Whether you’re buying a home, connecting the power or getting a credit card, most of us apply for credit at one time or another. How we look after it has always been important but recent changes to the law make it more important than ever.
Until recently, your credit report only included limited information such as your identity details and ‘negative’ information such as any loan defaults or bankruptcy.
Since 1 April 2012, credit providers (like banks, finance companies and some utilities) have been allowed to share more information with credit reporters. This could include the amount of credit you have and how you pay it back. So, in the future, your credit report will also show positive things – like a great track record of paying on time.
For more information, please download the Comprehensive Credit Reporting Brochure.
“Credit” is a term used to describe any money on loan, or products or services before payment. Examples of “credit” include:
Credit reporting is the process of gathering information about your credit history to create an overall picture of how well you look after credit. This is done by regulated credit reporting agencies and is sometimes called a credit report or credit file.
If you apply for credit, the relevant credit provider (organisations such as banks, finance companies and some utility companies) usually approach a credit reporting agency for information about you relating to your credit situation like whether you have been made bankrupt (sometimes known as a “credit check”). In most cases you have to provide consent before a credit check can be performed. In turn, organisations that provide you credit will also update credit reporting agencies with information about you, such as whether they have had to take formal steps to recover an amount from you.
Prior to 1 April, your credit report only took into account “negative” information, such as someone having to take formal steps to recover a debt from you. Now, under changes to the Credit Reporting Privacy Code, eligible credit providers (like banks, finance companies and some utility companies) can share more information with credit reporting agencies on an ongoing basis, such as the type and amount of credit you have and whether you make your repayments on time.
ASB recognises the positive benefits of Comprehensive Credit Reporting and will be participating from 1 September 2012.
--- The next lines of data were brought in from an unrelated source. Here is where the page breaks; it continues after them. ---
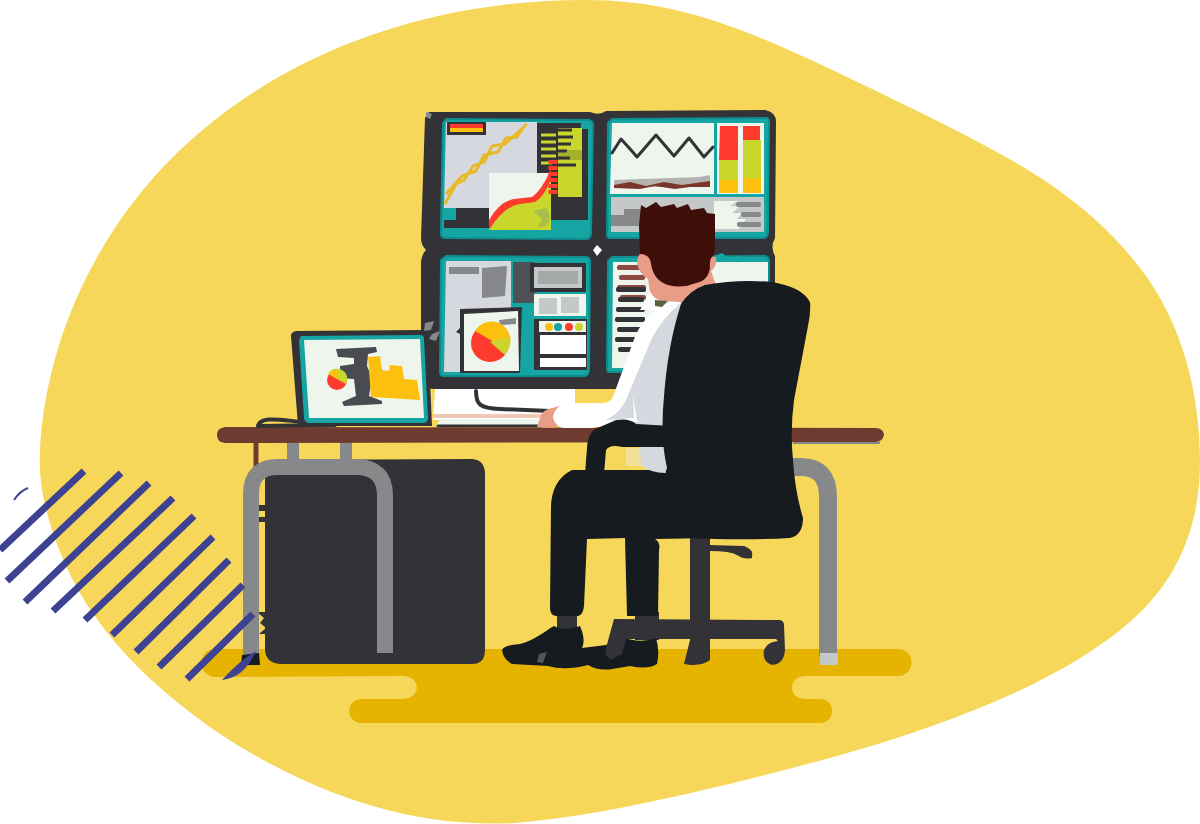
<!DOCTYPE html>
<html lang="en">
<head>
<meta charset="utf-8">
<title>Trader at a multi-screen desk</title>
<style>
:root{--paper:#fff;--sun:#f6d75a;--shade:#e6b300;--navy:#3d4392;--case:#323237;--black:#151b1e;--teal:#15a5a3;--teal-dark:#0e8e90;--mint:#edf5ec;--lilac:#d6d8e0;--grey:#868889;--pale:#c5c8c9;--wood:#6f3a30;--skin:#e99c86;--hair:#3e0f08;--red:#ff3b2d;--lime:#c9d72c;--amber:#fdc00f;--gold:#e8b92a}
html,body{margin:0;height:100%;overflow:hidden;background:var(--paper)}
svg{display:block;width:1200px;height:824px}
.sun{fill:var(--sun)}.shade{fill:var(--shade)}.case{fill:var(--case)}.black{fill:var(--black)}.teal{fill:var(--teal)}.mint{fill:var(--mint)}.lilac{fill:var(--lilac)}.grey{fill:var(--grey)}.pale{fill:var(--pale)}.wood{fill:var(--wood)}.skin{fill:var(--skin)}.hair{fill:var(--hair)}.red{fill:var(--red)}.lime{fill:var(--lime)}.amber{fill:var(--amber)}.white{fill:#fff}
.line{fill:none;stroke:var(--case);stroke-linecap:round;stroke-linejoin:round}
.tube{fill:none;stroke:var(--grey)}
.hatch{fill:none;stroke:var(--navy);stroke-width:7}
.bezel{stroke:var(--teal-dark);stroke-width:2}
</style>
</head>
<body>
<svg viewBox="0 0 1200 824" role="img" aria-label="Man seated at a desk watching four monitors and a laptop">
<defs>
<g id="text-rows"><rect width="30" height="5" rx="2"/><rect x="2" y="10" width="26" height="5" rx="2"/><rect y="20" width="29" height="5" rx="2"/><rect x="3" y="30" width="26" height="5" rx="2"/></g>
</defs>

<path id="backdrop" class="sun" d="M585 0C680 0 748 29 870 88C990 147 1075 184 1140 268C1182 322 1200 392 1200 462C1200 522 1180 578 1132 620C1070 676 960 722 830 758C710 790 600 816 515 823C400 829 300 786 220 734C150 686 96 632 66 566C46 520 38 484 40 450C45 350 90 238 176 154C280 52 430 0 585 0Z"/>

<path id="floor-shadow" class="shade" d="M214 649H898C916 649 916 676 898 676H804C788 677 788 698 804 699H820C836 699 836 723 820 723H362C345 723 345 699 362 699H404C421 698 421 677 404 676L216 677C197 677 197 650 214 649Z"/>

<g id="monitors">
<path class="case" d="M429 112L590 112Q599 116 606 111L765 110Q776 112 776 122L775 238Q770 247 775 256V376Q774 389 764 389H434Q421 389 421 376V262Q422 254 426 250Q421 245 421 238L425 118Z"/>
<path class="grey" d="M426 112L432 114L430 119L426 117Z"/>
<path class="grey" d="M425 323L434 321L431 330L424 331ZM432 334L440 331L436 341L429 339Z"/>
<path class="white" d="M597 245L602 250L597 256L593 250Z"/>

<g id="monitor-chart">
<path class="teal bezel" d="M446 119L589 120Q593 121 593 125L591 234Q590 239 586 239L444 238Q441 238 441 233L443 123Z"/>
<path class="lilac" d="M446 122H537V208H444Z"/>
<rect class="case" x="447" y="122" width="39" height="13"/>
<rect class="red" x="450" y="124" width="33" height="4"/><rect class="amber" x="450" y="128" width="33" height="4"/>
<path d="M445 204L456 184L464 180L473 166L484 162L492 146L505 144L527 124M446 194L462 176L476 171L484 155L498 152L506 138L517 137L525 125" fill="none" stroke="var(--gold)" stroke-width="3"/>
<path class="case" d="M537 123H581V129H588V220H551V176H537Z"/>
<path class="lime" d="M558 128H582V197H558Z"/>
<path d="M558 150H582V160H558Z" fill="#a4b12a"/>
<g fill="none" stroke="var(--lime)" stroke-width="3"><path d="M541 135H556M541 142H556M541 149H556M541 156H556M541 163H552"/></g>
<g stroke="var(--case)" stroke-width="3"><path d="M556 130H572M556 137H573M556 144H571M556 151H567M556 158H570M556 165H576"/></g>
<path class="case" d="M456 208H490V228H444V220H456Z"/>
<rect class="mint" x="489" y="173" width="62" height="57"/>
<path class="red" d="M489 220Q500 201 514 199L532 197Q542 190 551 169V230H489Z"/>
<path class="lime" d="M489 230Q504 206 520 204L535 202Q544 197 551 179V230Z"/>
<path d="M533 211L546 208Q553 216 547 225L538 228L542 219Z" fill="#a9bd4b"/>
<path d="M553 160V196" stroke="var(--red)" stroke-width="9" stroke-dasharray="4 2"/>
</g>

<g id="monitor-market">
<path class="teal bezel" d="M612 119L766 118Q769 118 769 122L768 233Q767 238 763 238H610Q607 238 607 234L608 123Z"/>
<path class="mint" d="M612 123H714V194H610Z"/>
<path class="line" stroke-width="3" d="M612 153L621 139L631 150L637 157L656 135L674 156L689 138L704 157L713 147"/>
<path d="M614 180L700 177L710 175V187H614Z" fill="#b4b2b0"/>
<path d="M614 185L630 182L646 186L664 182L682 185L710 181V187L690 187L675 189L655 186L640 189L614 188Z" fill="#7b362c"/>
<rect class="mint" x="717" y="123" width="47" height="71"/>
<path class="red" d="M720 126H738V160H719ZM743 126H760V140H743Z"/>
<path class="lime" d="M719 160H738V180H719ZM743 140H761V178H743Z"/>
<path class="amber" d="M719 180H738V193H719ZM743 178H761V193H743Z"/>
<path class="pale" d="M611 197H764V232H611Z"/>
<path class="grey" d="M624 209H650V226H611V215H624Z"/>
<path class="mint" d="M714 201H738L730 206H740L732 213H742L737 219H746L739 229H714Z"/>
<g class="grey"><rect x="736" y="202" width="25" height="5" rx="2"/><rect x="741" y="212" width="20" height="5" rx="2"/><rect x="737" y="222" width="24" height="5" rx="2"/></g>
</g>

<g id="monitor-dashboard">
<path class="teal bezel" d="M446 256L586 257Q590 257 590 262L589 371Q588 376 584 376H443Q440 376 440 372L441 260Z"/>
<path class="lilac" d="M446 261H511V318H500L460 372H444Z"/>
<path class="grey" d="M449 267H479V274H449ZM482 268L507 266L505 296L482 298Z"/>
<path d="M513 262H535V303H513Z" fill="#4e5155"/>
<path class="case" d="M530 263H586V292H530Z"/>
<path class="pale" d="M534 267H582V288H534Z"/><path d="M538 271H578V284H538Z" fill="#a5a9a7"/>
<rect class="mint" x="534" y="294" width="52" height="22"/>
<path class="pale" d="M539 298H557V314H539ZM561 297H579V313H561Z"/>
<rect class="case" x="534" y="319" width="53" height="51"/>
<rect class="mint" x="539" y="321" width="47" height="11"/>
<circle cx="549" cy="327" r="4" class="amber"/><circle cx="558" cy="327" r="4" class="teal"/><circle cx="569" cy="327" r="4" class="red"/><circle cx="579" cy="327" r="4" class="lime"/>
<path class="white" d="M540 335H586V354H540ZM540 358H586V367H540Z"/>
<path class="case" d="M460 309L522 307L520 373H460V334L456 332L460 328Z"/>
<path class="mint" d="M464 314L518 311L519 371H464Z"/>
<path class="grey" d="M499 320L516 318V324L500 325Z"/>
<circle class="red" cx="490" cy="343" r="19"/>
<path class="amber" d="M475 331A19 19 0 0 1 508 350Z"/>
<path class="lime" d="M490 342L508 337Q511 346 505 355Z"/>
</g>

<g id="monitor-list">
<path class="teal bezel" d="M612 257L765 256Q769 257 769 261V372H609Q607 372 607 368L608 261Z"/>
<path class="mint" d="M613 262H768V368H612Z"/>
<use href="#text-rows" x="617" y="265" fill="#8d4a43"/>
<use href="#text-rows" x="616" y="287" fill="var(--case)"/>
<use href="#text-rows" x="615" y="317" fill="var(--case)"/>
<path class="teal" d="M714 256L722 253L727 257L741 256L743 262H716Z"/>
</g>
<path class="white" d="M435 389H575V403H600V420H433Z"/>
</g>

<g id="keyboard">
<path d="M433 414H545V418H433Z" fill="#f3c9b5"/>
<path class="mint" d="M440 419L545 419V427H436Z"/>
<path class="line" stroke-width="4" d="M476 391C476 405 480 408 500 409L550 411"/>
<path class="line" stroke-width="3" d="M438 426H540"/>
</g>

<g id="laptop">
<path class="line" stroke-width="4" d="M258 428C258 415 280 420 302 422"/>
<path class="case" d="M296 331L422 330Q428 331 428 336L432 426H298L291 336Q291 332 296 331Z"/>
<path class="teal" d="M301 336L420 335Q424 335 424 339L428 418Q428 423 423 423H309Q305 423 304 418L299 340Z"/>
<path class="mint" d="M304 340L420 339L424 418H309Z"/>
<path d="M336 349L376 347L377 352L368 354L367 366L372 378L369 396L382 401V404L344 406L342 402L356 396L354 379L340 378V366L354 364V358L338 357Z" fill="#494b50"/>
<path class="amber" d="M368 357L380 356L382 370L389 371L390 365L402 366L404 379L417 380L420 400L371 397Z"/>
<circle class="red" cx="337" cy="380" r="10"/>
<path class="lime" d="M328 374A10 10 0 0 1 346 384Z"/><path class="amber" d="M329 374A10 10 0 0 1 338 370L337 379Z"/>
</g>

<g id="desk">
<path d="M256 440V470" stroke="var(--wood)" stroke-width="5"/>
<path class="case" d="M257 505H270V511H257ZM257 517H270V522H257ZM257 612L264 618L260 623L266 628L259 634H272V612Z"/>
<path id="computer-case" class="case" d="M274 460L472 459Q485 460 485 474V650Q485 664 472 664H280Q266 663 265 650V478Q265 463 274 460Z"/>
<path class="tube" stroke-width="12" d="M293 438V464M346 438V464"/>
<path class="tube" stroke-width="16" d="M251 656V494Q251 467 278 467H356Q385 467 385 496V653"/>
<path class="black" d="M242 655L259 653L260 665H241Z"/>
<path class="tube" stroke-width="18" d="M790 467H801Q828 467 828 497V656"/>
<rect class="pale" x="820" y="653" width="18" height="12"/>
<path class="wood" d="M225 427L876 428Q884 429 884 435Q883 441 876 442L225 443Q217 442 217 435Q217 428 225 427Z"/>
<path class="line" stroke-width="4" d="M258 426L335 425"/>
<path d="M793 443H880" stroke="var(--grey)" stroke-width="2"/>
</g>

<g id="hatching" class="hatch">
<path stroke-width="2" d="M14 500Q20 491 28 488"/>
<path d="M0 550L84 471M7 581L121 473M25 602L149 483M53 611L173 498M85 620L194 516M112 635L213 537M136 652L229 560M159 667L243 585M187 679L253 614"/>
<path d="M222 680Q244 678 256 651Q240 660 222 680Z" fill="var(--navy)" stroke="none"/>
</g>

<g id="man">
<g id="shoes">
<path class="case" d="M557 614H577V632H557ZM635 612H659V640H635Z"/>
<path class="black" d="M502 650Q504 645 520 644C536 640 546 630 554 626Q564 632 580 626Q586 640 582 648L606 645L622 637Q640 644 656 638Q660 651 657 664Q648 670 630 666L612 669Q598 671 588 665Q565 671 548 666L512 664Q503 659 502 650Z"/>
<path d="M539 654L547 652L543 663L537 662Z" fill="#54565a"/>
</g>
<path id="face" class="skin" d="M641 253Q635 258 638 267Q642 276 648 279L650 291Q653 299 662 301L680 304L716 285L711 271Q717 267 716 257Z"/>
<path id="hair" class="hair" d="M641 205L646 208L656 202L661 207L674 204L677 208L688 204L691 210L704 208L707 213L715 214V240Q715 248 714 255Q709 258 710 268Q708 281 696 283Q682 289 668 285Q654 281 651 264Q650 254 640 254L639 226Z"/>
<path id="collar" class="white" d="M650 292Q653 299 662 301L680 302L686 310H640Z"/>
<path d="M655 300L668 301L662 307L655 306Z" fill="#59643f"/>
<path id="shirt-back" class="lilac" d="M652 318L668 306L690 302L700 420L670 470L640 466V440L612 424Z"/>
<path id="hand" class="skin" d="M560 406L548 409Q541 412 540 418L537 427L552 428L566 424Z"/>
<path id="sleeve" class="white" d="M658 308Q644 318 636 334L614 394Q612 402 604 403L560 406Q553 411 553 418Q556 428 566 428L592 428L620 423L662 420L668 330L682 304Z"/>
<path class="lilac" d="M680 304Q664 316 652 338L626 400Q621 412 606 420L634 418L633 395L637 421L672 424L688 306Z"/>
<path d="M626 448H640L644 466H626Z" fill="#f1df9a"/>
<path id="trousers" class="black" d="M572 470H690L712 538L655 539Q661 543 659 550L658 616H627L625 538L587 539L584 606Q583 615 578 616H556Q550 615 550 608L551 506Q552 480 572 470Z"/>
<path id="shirt-hem" class="lilac" d="M640 446H664L666 473Q650 473 641 465Z"/>
</g>

<g id="chair">
<g id="chair-base" class="case">
<path d="M690 536H710V660Q701 667 684 664L690 640Z"/>
<path d="M614 619L780 620Q784 621 784 625L785 650Q784 664 772 665Q762 662 764 650Q767 642 778 641L776 639H626L622 654L611 660Q604 656 606 648Z"/>
<path d="M710 545L744 546Q754 549 752 558Q744 560 737 555Q730 551 710 551Z"/>
</g>
<path id="armrest" class="black" d="M616 420Q630 418 636 424L672 426V447H622Q610 444 606 450L604 474H585L587 448Q588 430 600 427Z"/>
<path id="backrest" class="black" d="M705 285Q738 279 772 282Q802 287 810 302Q811 312 808 326L794 400Q790 430 793 460Q795 492 803 518Q803 535 790 538Q740 541 670 537Q654 530 656 512L667 468Q660 438 664 396Q668 344 681 304Q690 290 705 285Z"/>
</g>
</svg>
</body>
</html>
Under the new rules ASB may provide credit reporting agencies with additional credit account information such as:
The Credit Reporting Privacy Code is essentially New Zealand’s law around Credit Reporting. Technically it’s a code of practice issued under the Privacy Act 1993. It applies to all credit reporting agencies and is legally enforceable in the same way as the Privacy Act.
These changes have been introduced by the Privacy Commissioner to help New Zealand credit providers make more informed decisions. They will also bring New Zealand into line with many other countries that already have Comprehensive Credit Reporting. Research from overseas suggests that this type of credit reporting can help develop more competition among credit providers and give more people access to reputable credit providers.
If you’re simply having trouble remembering when payments are due, you could think about setting up Automatic Payments or Direct Debits. When it comes to your ASB credit facilities, we also have other tools to help you manage money including Text Alerts and Track My Spending. For more information, ask at any ASB branch or call 0800 803 804.
You can find more information on the Privacy Commissioner’s website or at one of the three registered credit reporting agencies below: